All Florida personal injury claims have certain elements that must be met before a jury can award a plaintiff compensation for the injuries they have sustained. In general, all lawsuits brought under the umbrella of “negligence” must establish that the defendant violated a duty of care that was owed to the plaintiff, and that the defendant’s violation of that duty resulted in the plaintiff’s injuries.
- The defendant knew or should have known that the hazard existed;
- The defendant failed to remedy the hazard or warn the plaintiff about the hazard if it was unable to be fixed; and
- The plaintiff was injured as a result.

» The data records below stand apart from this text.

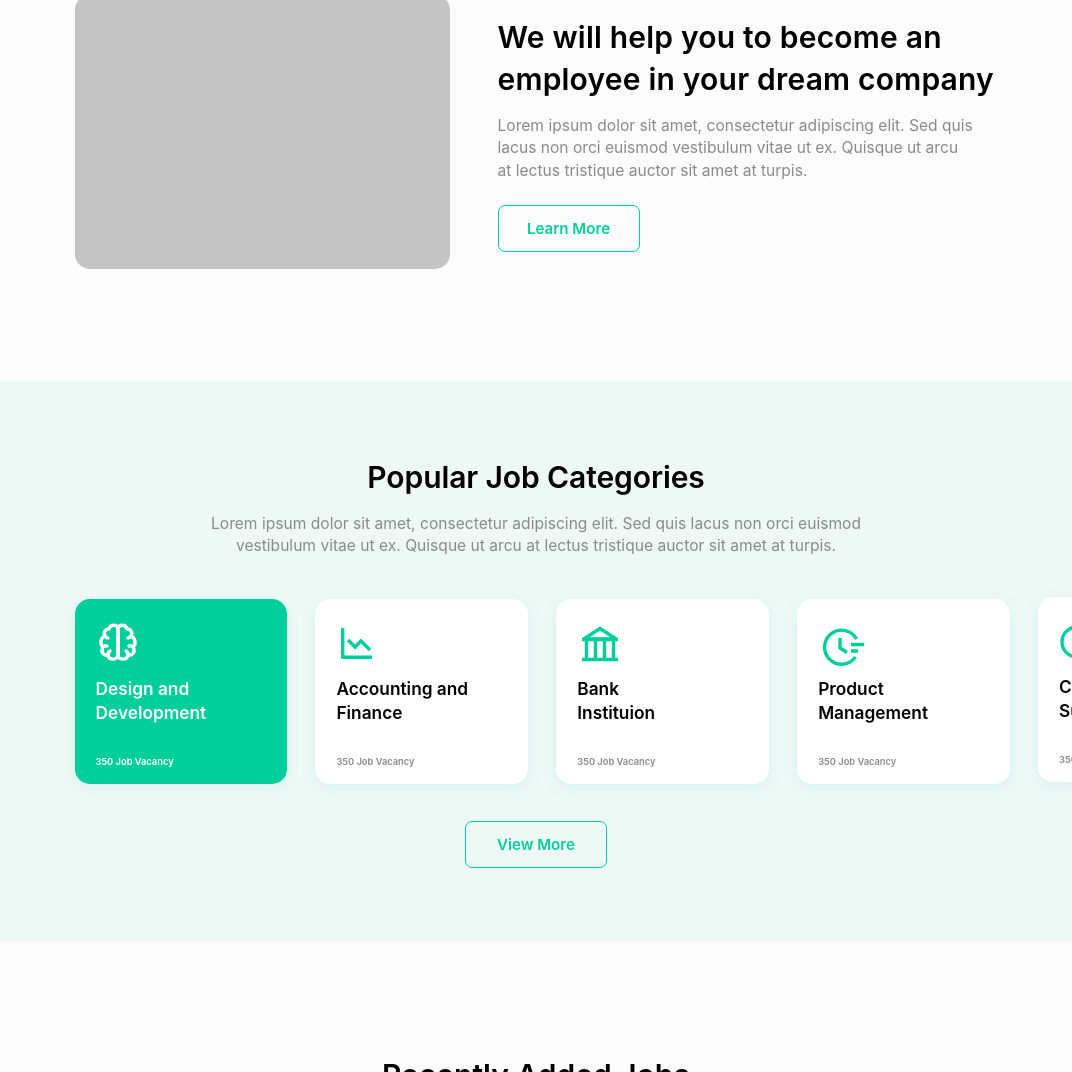
<!DOCTYPE html>
<html lang="en">
<head>
<meta charset="utf-8">
<title>Job categories</title>
<style>
:root {
  --page: #fcfcfc;
  --mint: #eef8f5;
  --green: #00ce9b;
  --ink: #000;
  --muted: #8a8a8a;
  --placeholder: #c4c4c4;
  --white: #fff;
}
* { box-sizing: border-box; margin: 0; padding: 0; }
html, body { width: 1072px; height: 1072px; overflow: hidden; }
body {
  background: var(--page);
  color: var(--ink);
  font-family: Inter, "Open Sans", sans-serif;
  font-optical-sizing: none;
}
h2 { font-size: 30px; line-height: 42px; font-weight: 600; white-space: nowrap; }
.lead { font-size: 15.6px; line-height: 22.3px; color: var(--muted); white-space: nowrap; }
.button {
  display: flex;
  align-items: center;
  justify-content: center;
  width: 142px;
  height: 47px;
  border: 1.5px solid var(--green);
  border-radius: 7px;
  color: var(--green);
  font-size: 15.1px;
  font-weight: 600;
  text-decoration: none;
}
.intro { display: flex; gap: 48px; height: 381px; padding-left: 74.5px; }
.intro-image {
  flex: none;
  width: 375px;
  height: 269px;
  border-radius: 0 0 15px 15px;
  background: var(--placeholder);
}
.intro-image { border-radius: 15px; height: 274px; margin-top: -5px; }
.intro-copy { padding-top: 16px; }
.intro-copy h2 { letter-spacing: .2px; }
.intro-copy .lead { margin-top: 15px; }
.intro-copy .button { margin-top: 23px; }
.categories {
  display: flex;
  flex-direction: column;
  align-items: center;
  height: 561px;
  padding-top: 75px;
  background: var(--mint);
}
.categories h2 { letter-spacing: -.1px; }
.categories .lead { margin-top: 14.5px; text-align: center; }
.card-row {
  display: flex;
  gap: 28.4px;
  align-self: stretch;
  margin-top: 42.4px;
  padding-left: 74.5px;
  list-style: none;
}
.card {
  flex: none;
  display: flex;
  flex-direction: column;
  width: 212.5px;
  height: 184.5px;
  padding: 20.5px 21px 15px;
  border-radius: 15px;
  background: var(--white);
  box-shadow: 0 4px 14px rgba(0, 206, 155, .1);
}
.card.active { background: var(--green); color: var(--white); }
.card.raised { margin-top: -2.3px; margin-bottom: 2.3px; }
.icon {
  flex: none;
  width: 48px;
  height: 48px;
  fill: none;
  stroke: var(--green);
  stroke-width: 3.4;
  overflow: visible;
}
.active .icon { stroke: var(--white); }
.card h3 { margin-top: 9px; font-size: 17.3px; line-height: 24px; font-weight: 600; white-space: nowrap; }
.vacancy { margin-top: auto; font-size: 9.3px; line-height: 15px; font-weight: 600; color: var(--muted); white-space: nowrap; }
.active .vacancy { color: var(--white); }
.categories .button { margin-top: 37px; }
.recent { height: 130px; padding-top: 112px; text-align: center; }
</style>
</head>
<body>
<section class="intro">
  <div class="intro-image" role="img" aria-label="Empty image placeholder"></div>
  <div class="intro-copy">
    <h2>We will help you to become an<br>employee in your dream company</h2>
    <p class="lead">Lorem ipsum dolor sit amet, consectetur adipiscing elit. Sed quis<br>lacus non orci euismod vestibulum vitae ut ex. Quisque ut arcu<br>at lectus tristique auctor sit amet at turpis.</p>
    <a class="button" href="#">Learn More</a>
  </div>
</section>

<section class="categories">
  <h2>Popular Job Categories</h2>
  <p class="lead">Lorem ipsum dolor sit amet, consectetur adipiscing elit. Sed quis lacus non orci euismod<br>vestibulum vitae ut ex. Quisque ut arcu at lectus tristique auctor sit amet at turpis.</p>
  <ul class="card-row">
    <li class="card active">
      <svg class="icon" viewBox="0 0 48 48" aria-hidden="true" stroke-linejoin="round" stroke-linecap="round">
        <defs>
          <g id="brain-half">
            <path d="M22 9C22 4 14 4 13 9C9 9 7 13 9 16C4 18 4 25 7 27C4 32 8 36 12 35C13 41 22 40 22 35Z"/>
            <path d="M9 16Q10 18 12 18M7 27Q9 25 11 26M12 35Q12 32 14 31"/>
          </g>
        </defs>
        <use href="#brain-half"/>
        <use href="#brain-half" transform="translate(44 0) scale(-1 1)"/>
      </svg>
      <h3>Design and<br>Development</h3>
      <p class="vacancy">350 Job Vacancy</p>
    </li>
    <li class="card">
      <svg class="icon" viewBox="0 0 48 48" aria-hidden="true">
        <path d="M6.7 8V37.3H36M12 20L19 27L25 21L34 30"/>
      </svg>
      <h3>Accounting and<br>Finance</h3>
      <p class="vacancy">350 Job Vacancy</p>
    </li>
    <li class="card">
      <svg class="icon" viewBox="0 0 48 48" aria-hidden="true">
        <path d="M7 19L23 8.5L39 19Z" stroke-linejoin="round"/>
        <path d="M5 19.5H41M5 39.5H41M9.5 20V39M18.5 20V39M27.5 20V39M36.5 20V39"/>
      </svg>
      <h3>Bank<br>Instituion</h3>
      <p class="vacancy">350 Job Vacancy</p>
    </li>
    <li class="card">
      <svg class="icon" viewBox="0 0 48 48" aria-hidden="true">
        <path d="M38.5 19A17 17 0 1 0 37.5 37M22 18V28L29 32.5M33 24.5H46M33 31H40M33 18"/>
      </svg>
      <h3>Product<br>Management</h3>
      <p class="vacancy">350 Job Vacancy</p>
    </li>
    <li class="card raised">
      <svg class="icon" viewBox="0 0 48 48" aria-hidden="true">
        <path d="M18 9A15 15 0 0 0 18 39"/>
      </svg>
      <h3>Customer<br>Support</h3>
      <p class="vacancy">350 Job Vacancy</p>
    </li>
  </ul>
  <a class="button" href="#">View More</a>
</section>

<section class="recent">
  <h2>Recently Added Jobs</h2>
</section>
</body>
</html>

While this sounds simple in theory, in reality these cases are often much more complex. Often, this comes down to a plaintiff’s ability to show the court that the defendant landowner had knowledge of the hazard that caused their injuries. A recent decision issued by the Third District Court of Appeal illustrates how lower courts sometimes get the analysis wrong.